CHICAGO – The 5-inch vertical scar marking Steve DeLuca’s belly didn’t stop him from posing topless for a new pinup calendar – it’s what got him the job.
The 37-year-old firefighter from suburban Mt. Prospect is on display with 17 other buff amateur models in the 2006 “Colondar,” designed to illustrate that colon cancer isn’t just a disease that hits old people.
Cancer affecting the colon and/or rectum is diagnosed in more than 140,000 Americans each year. About one in nine cases affect people younger than 50, or up to about 15,000 young people annually.
This is among the facts accompanying the photos in the calendar, the latest project created by a support and education group called the Colon Club. The calendar features scantily clad men and women and their scars, along with stories of their diagnosis.
“I’m not embarrassed at all. I had no problems showing the scar,” said DeLuca, featured in May’s photo wearing firefighter gear sans a shirt and next to bikini-clad Marci Westlake, a 36-year-old Sparks, Nev. mother of two who was diagnosed at age 31.
“We’re showing that there is life after this and if it happened to us, it can happen to anybody,” said DeLuca, who was diagnosed at age 33.
Colon Club co-founder Molly McMaster of upstate New York learned she had colon cancer on her 23rd birthday and created the group with a friend whose cousin died of the disease at age 27.
“We want doctors to see that it can happen to people under 50 because you see so many young people getting misdiagnosed,” McMaster said.
DeLuca was diagnosed after a routine physical exam. He had some rectal bleeding symptoms “but everybody blew them off because I had no history of cancer in my family and I was only 33,” he said.
His doctor referred him for a colonoscopy, a cancer screening exam that usually isn’t recommended until age 50 unless there are symptoms or a family history of disease.
Even then, the doctor assured him he likely just had hemorrhoids.
“I was shocked [by the diagnosis],” DeLuca said, “because everybody was blowing it off like it wasn’t going to be a big deal.”
McMaster had classic symptoms – including blood-tainted stools, weight loss, and stomach pains. She said doctors told her she had constipation and irritable bowel syndrome and told her not to worry. After six months, she consulted a different set of doctors who found a cancerous tumor the size of two fists.
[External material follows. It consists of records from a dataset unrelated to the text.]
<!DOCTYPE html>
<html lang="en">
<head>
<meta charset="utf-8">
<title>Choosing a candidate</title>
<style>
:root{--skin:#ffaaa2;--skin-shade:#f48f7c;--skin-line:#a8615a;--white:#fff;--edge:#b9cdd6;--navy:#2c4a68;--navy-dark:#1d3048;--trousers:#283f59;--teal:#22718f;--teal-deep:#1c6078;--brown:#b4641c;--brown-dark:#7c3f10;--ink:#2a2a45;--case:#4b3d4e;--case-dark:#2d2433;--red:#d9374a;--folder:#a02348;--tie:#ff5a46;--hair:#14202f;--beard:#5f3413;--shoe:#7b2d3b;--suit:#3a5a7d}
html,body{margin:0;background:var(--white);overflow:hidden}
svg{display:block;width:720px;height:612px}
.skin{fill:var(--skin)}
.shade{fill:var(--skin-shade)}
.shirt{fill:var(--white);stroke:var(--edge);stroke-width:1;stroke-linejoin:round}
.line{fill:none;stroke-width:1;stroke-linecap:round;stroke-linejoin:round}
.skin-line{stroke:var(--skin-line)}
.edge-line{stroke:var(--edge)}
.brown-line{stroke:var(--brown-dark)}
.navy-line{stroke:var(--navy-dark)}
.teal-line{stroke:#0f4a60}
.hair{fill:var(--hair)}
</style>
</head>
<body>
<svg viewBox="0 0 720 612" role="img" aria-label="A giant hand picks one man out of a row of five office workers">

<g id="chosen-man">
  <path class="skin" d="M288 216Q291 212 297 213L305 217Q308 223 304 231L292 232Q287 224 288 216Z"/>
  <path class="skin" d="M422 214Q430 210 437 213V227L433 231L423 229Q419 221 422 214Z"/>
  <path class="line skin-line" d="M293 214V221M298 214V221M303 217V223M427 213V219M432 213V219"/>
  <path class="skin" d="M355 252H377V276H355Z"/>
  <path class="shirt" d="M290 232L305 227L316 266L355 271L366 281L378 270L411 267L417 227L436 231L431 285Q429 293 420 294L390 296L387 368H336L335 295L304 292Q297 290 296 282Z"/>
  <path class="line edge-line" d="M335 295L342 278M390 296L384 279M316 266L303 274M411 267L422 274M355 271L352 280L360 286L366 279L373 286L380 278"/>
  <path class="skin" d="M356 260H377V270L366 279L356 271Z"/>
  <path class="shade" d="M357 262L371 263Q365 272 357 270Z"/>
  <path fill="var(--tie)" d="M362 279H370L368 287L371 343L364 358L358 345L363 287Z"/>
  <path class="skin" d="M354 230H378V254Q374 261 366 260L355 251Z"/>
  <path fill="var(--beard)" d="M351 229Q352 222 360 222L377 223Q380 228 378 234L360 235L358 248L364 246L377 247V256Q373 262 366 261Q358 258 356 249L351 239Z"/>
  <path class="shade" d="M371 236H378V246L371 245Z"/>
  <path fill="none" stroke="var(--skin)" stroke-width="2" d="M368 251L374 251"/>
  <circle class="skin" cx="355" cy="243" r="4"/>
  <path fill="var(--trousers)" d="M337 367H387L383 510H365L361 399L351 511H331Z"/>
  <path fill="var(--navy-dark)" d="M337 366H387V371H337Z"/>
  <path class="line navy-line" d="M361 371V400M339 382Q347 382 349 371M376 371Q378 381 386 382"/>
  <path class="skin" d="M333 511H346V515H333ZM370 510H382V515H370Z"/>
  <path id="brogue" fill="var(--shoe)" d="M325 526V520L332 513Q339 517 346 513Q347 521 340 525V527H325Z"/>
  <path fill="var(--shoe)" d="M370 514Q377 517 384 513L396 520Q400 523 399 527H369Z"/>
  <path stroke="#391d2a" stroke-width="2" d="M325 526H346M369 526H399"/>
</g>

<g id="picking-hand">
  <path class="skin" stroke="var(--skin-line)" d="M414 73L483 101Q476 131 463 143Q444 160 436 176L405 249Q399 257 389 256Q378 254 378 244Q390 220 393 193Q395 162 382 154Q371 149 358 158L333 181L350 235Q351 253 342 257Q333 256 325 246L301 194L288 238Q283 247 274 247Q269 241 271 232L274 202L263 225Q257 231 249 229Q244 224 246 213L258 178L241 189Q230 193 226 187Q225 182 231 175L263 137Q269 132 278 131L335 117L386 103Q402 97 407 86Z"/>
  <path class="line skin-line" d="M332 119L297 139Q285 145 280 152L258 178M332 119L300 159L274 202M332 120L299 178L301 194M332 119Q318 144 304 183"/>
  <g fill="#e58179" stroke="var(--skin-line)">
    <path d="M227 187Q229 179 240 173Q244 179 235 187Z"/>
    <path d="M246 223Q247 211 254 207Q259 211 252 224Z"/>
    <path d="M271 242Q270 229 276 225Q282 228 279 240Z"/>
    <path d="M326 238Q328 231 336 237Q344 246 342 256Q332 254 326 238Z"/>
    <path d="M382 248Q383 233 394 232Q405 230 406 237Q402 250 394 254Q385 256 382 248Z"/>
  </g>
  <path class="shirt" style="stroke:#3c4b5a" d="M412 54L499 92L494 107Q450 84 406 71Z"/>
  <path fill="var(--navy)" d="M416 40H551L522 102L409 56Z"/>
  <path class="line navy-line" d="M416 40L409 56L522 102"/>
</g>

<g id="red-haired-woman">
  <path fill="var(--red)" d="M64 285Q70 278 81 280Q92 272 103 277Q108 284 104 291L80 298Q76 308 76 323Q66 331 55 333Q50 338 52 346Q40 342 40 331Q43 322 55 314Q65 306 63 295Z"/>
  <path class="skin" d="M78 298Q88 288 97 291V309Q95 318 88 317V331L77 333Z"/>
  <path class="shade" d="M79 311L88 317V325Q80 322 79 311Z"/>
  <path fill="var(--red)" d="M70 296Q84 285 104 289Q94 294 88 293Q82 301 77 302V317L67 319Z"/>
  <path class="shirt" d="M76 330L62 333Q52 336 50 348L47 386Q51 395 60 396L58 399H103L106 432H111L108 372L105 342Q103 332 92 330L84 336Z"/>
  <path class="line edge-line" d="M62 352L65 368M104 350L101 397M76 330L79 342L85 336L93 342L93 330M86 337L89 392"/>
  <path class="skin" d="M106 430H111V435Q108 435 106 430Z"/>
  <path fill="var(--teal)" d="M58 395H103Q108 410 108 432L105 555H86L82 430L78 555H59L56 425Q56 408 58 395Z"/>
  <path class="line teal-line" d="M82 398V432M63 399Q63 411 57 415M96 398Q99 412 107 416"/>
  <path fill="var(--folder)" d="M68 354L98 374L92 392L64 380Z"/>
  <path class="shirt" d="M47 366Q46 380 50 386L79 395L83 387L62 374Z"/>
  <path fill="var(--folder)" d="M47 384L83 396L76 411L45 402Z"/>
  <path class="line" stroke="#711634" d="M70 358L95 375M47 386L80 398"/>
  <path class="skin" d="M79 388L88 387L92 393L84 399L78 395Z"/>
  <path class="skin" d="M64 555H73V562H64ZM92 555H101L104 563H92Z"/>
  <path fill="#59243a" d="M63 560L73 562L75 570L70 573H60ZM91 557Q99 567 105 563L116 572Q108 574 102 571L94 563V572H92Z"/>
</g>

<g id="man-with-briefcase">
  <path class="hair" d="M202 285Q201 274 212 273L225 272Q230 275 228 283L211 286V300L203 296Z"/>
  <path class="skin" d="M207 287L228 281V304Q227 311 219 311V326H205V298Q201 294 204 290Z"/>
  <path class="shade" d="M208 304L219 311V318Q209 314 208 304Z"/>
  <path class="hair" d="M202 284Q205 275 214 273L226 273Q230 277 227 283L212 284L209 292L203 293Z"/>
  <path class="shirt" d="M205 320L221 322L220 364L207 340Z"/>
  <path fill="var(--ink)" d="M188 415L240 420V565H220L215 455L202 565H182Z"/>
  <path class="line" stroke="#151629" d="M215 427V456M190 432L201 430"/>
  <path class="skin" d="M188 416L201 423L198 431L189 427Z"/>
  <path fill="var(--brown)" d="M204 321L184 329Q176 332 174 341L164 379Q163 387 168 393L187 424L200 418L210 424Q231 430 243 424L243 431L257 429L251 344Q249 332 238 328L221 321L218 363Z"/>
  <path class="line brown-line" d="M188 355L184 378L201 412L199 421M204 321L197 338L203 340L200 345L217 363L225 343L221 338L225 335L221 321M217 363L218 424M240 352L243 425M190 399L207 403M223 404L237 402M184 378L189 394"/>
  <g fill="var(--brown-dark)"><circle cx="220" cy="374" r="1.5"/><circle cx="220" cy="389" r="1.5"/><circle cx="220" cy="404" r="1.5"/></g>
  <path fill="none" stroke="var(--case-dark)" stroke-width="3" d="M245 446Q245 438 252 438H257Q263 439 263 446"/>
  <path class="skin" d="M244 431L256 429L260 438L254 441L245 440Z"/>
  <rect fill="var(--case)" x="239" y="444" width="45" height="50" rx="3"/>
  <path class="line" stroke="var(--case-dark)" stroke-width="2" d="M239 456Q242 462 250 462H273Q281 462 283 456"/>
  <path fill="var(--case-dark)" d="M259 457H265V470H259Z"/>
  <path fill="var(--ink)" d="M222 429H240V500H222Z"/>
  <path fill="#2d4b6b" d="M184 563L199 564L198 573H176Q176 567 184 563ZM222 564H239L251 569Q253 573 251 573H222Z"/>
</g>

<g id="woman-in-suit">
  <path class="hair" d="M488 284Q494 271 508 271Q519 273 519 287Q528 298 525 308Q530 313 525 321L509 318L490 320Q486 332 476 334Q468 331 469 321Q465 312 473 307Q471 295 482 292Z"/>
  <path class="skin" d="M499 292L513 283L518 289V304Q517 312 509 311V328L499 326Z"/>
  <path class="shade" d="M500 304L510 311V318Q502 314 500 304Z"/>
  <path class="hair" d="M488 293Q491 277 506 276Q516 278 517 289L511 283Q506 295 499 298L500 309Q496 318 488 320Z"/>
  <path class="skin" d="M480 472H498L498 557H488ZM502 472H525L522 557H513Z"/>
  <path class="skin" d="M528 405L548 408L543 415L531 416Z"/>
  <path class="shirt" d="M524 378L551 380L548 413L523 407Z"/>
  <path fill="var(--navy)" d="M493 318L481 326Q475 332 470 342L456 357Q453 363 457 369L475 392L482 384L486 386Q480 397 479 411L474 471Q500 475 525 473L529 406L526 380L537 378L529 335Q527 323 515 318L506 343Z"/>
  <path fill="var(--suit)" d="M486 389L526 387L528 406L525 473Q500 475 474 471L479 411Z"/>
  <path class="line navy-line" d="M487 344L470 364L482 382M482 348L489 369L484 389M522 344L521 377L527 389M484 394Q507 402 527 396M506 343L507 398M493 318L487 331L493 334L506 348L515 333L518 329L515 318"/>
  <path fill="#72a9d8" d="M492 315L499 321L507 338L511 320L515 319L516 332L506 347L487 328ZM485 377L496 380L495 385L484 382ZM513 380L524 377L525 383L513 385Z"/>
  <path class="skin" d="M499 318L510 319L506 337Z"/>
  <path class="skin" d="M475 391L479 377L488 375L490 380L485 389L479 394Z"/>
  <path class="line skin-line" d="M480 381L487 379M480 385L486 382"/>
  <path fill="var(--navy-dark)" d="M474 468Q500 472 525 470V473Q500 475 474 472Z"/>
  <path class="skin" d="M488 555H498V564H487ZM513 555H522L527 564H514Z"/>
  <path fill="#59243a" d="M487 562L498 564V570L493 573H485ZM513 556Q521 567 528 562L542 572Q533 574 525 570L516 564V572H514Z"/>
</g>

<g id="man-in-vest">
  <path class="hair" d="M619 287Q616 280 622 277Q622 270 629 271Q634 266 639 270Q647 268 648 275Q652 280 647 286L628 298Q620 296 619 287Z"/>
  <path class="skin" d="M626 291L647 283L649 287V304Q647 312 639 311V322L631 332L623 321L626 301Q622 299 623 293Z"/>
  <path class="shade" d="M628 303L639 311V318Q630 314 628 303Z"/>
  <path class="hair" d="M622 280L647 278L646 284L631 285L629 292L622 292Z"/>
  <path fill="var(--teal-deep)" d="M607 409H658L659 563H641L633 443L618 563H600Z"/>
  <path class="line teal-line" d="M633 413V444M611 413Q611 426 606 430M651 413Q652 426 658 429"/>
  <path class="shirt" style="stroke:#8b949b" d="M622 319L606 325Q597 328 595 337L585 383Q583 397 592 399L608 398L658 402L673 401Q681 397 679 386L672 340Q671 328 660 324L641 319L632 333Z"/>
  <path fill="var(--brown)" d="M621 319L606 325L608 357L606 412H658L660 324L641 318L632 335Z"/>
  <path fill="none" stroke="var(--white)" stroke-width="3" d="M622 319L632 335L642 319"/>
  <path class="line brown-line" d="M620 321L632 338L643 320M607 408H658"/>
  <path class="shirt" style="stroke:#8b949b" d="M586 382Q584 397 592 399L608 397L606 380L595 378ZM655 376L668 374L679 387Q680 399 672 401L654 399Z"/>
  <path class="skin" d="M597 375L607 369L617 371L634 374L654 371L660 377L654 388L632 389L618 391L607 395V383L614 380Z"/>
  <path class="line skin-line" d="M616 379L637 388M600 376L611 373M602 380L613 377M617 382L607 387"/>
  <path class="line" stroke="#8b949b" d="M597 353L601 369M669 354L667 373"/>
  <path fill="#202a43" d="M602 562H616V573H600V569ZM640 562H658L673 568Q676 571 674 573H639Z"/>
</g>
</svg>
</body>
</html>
Surgery removed the mass, along with two feet of her large intestine. McMaster also had chemotherapy and six years later is still cancer-free.
McMaster posed for the Colon Club’s first Colondar in 2005 in a red bikini, with the scar on her stomach just barely visible.
“It’s kind of like a badge of honor [that shows] we’ve made it through this,” McMaster said.
Most people who are diagnosed at an early age have a genetic form of the disease, said Dr. Durado Brooks, director of colorectal cancer at the American Cancer Society.
The calendar points out that up to about 10 percent of colon cancer cases are caused by genetic mutations.
McMaster’s mother had been treated for polyps in her 30s. McMaster says she should have been screened well before her diagnosis because of her mother’s medical history but didn’t know until after her cancer was found.
The Colondar was inspired by British women who posed nude for a leukemia fundraising calendar and whose story was told in the 2003 movie “Calendar Girls.”
The group’s educational efforts include another in-your-face project, the “Colossal Colon,” a 20-feet long, 4-feet high polyurethane replica of a colon that features polyps, cancer and even hemorrhoids. Group leaders have taken it to sporting events, malls, hospitals and state fairs nationwide to highlight the disease.
“We like to make people laugh and get them talking about colon cancer,” McMaster said. “The next step is to get them screened.”